SALT LAKE CITY -- Two capital projects in Weber County, with a combined price tag of $90.1 million, drew the attention Friday of a legislative committee charged with oversight of state building projects.
Officials from Weber State University made a pitch for $60.8 million in funding for a new science lab building and were followed about 20 minutes later by officials from the state court system who are asking for $29.3 million for a new juvenile court facility in Ogden.
The committee reviewed five different projects during the session. Legislators are expected to take most of the 45-day session to flesh out what projects are funded.
Financial projections from state analysts are expected on Feb. 19 and the budget process is expected to accelerate at that point.
WSU President Charles Wight and business entrepreneur Alan Hall, who is also chairman of the Weber State Board, asked state lawmakers for funding for the new building, suggesting a new 200,000-square-foot facility would help the university meet future needs as well as replace a building that has some structural and safety problems.
Wight told legislators the new facility is a sizeable funding request, but fills a significant need. WSU is asking the state to potentially fund $60.8 million of the $65.8 million project.
The project shared a top ranking among school needs on a Board of Regents priority list, along with Utah Valley University's bid for a 200,000-square-foot classroom/office building. The WSU project ranked No. 7 on a state capital development project list.
"We know our request is a big request, but it also fulfills a big need," Wight said.
One project ahead of WSU on the state capital list is the Ogden court, which ranked No. 1. Alyn Lunceford, facilities director for the Utah Judicial Council, explained a litany of problems associated with the building from safety to logistical issues and said the project has been on the state radar for more than seven years.
In 2008 the Legislature provided funding to buy property for the courthouse and in 2012 provided $1.6 million for design work.
The current juvenile court building at 444 26th St. was built in the 1980s and is outdated, Lunceford. said. He said the three courtrooms in the building are small and insufficient.
The Infrastructure and General Government Appropriations Subcommittee, which conducted the hearing, has two local representatives. Rep. Gage Froerer, R-Huntsville, is co-chair of the group and Sen. Scott Jenkins, R-Plain City, is a member.
Froerer said one of the impressive elements of the WSU pitch is the local support for the project.

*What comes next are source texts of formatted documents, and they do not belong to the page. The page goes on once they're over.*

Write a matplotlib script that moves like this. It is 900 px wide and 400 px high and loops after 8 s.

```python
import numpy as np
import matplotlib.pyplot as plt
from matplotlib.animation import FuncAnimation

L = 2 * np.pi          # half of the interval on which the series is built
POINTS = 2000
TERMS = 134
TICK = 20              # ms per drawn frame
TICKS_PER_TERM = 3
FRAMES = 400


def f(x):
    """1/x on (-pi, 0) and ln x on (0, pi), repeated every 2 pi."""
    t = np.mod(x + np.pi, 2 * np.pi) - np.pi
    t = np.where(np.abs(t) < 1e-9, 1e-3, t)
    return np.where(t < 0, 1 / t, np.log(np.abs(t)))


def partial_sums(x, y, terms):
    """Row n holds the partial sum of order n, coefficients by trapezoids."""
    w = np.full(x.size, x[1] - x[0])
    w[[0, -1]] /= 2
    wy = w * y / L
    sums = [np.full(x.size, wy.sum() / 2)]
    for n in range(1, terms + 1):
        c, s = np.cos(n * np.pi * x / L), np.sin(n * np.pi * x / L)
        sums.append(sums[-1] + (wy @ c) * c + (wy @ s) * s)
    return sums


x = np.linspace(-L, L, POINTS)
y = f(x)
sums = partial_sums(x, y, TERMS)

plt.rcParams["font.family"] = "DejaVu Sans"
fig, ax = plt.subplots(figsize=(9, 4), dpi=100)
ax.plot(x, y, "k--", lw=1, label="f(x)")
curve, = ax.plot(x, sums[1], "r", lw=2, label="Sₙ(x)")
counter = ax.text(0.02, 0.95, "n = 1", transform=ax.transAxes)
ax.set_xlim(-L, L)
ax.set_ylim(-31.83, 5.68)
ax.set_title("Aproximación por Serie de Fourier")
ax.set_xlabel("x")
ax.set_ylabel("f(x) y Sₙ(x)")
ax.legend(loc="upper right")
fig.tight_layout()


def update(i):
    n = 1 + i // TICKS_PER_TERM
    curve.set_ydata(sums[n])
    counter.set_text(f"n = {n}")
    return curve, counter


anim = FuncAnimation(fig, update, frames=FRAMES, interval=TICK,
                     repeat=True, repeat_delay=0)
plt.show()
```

Hall and a relative have pledged $5 million toward the building project and the venture capitalist told committee members they hope to raise additional funds.
This marks the second year Weber State officials have pitched the new building.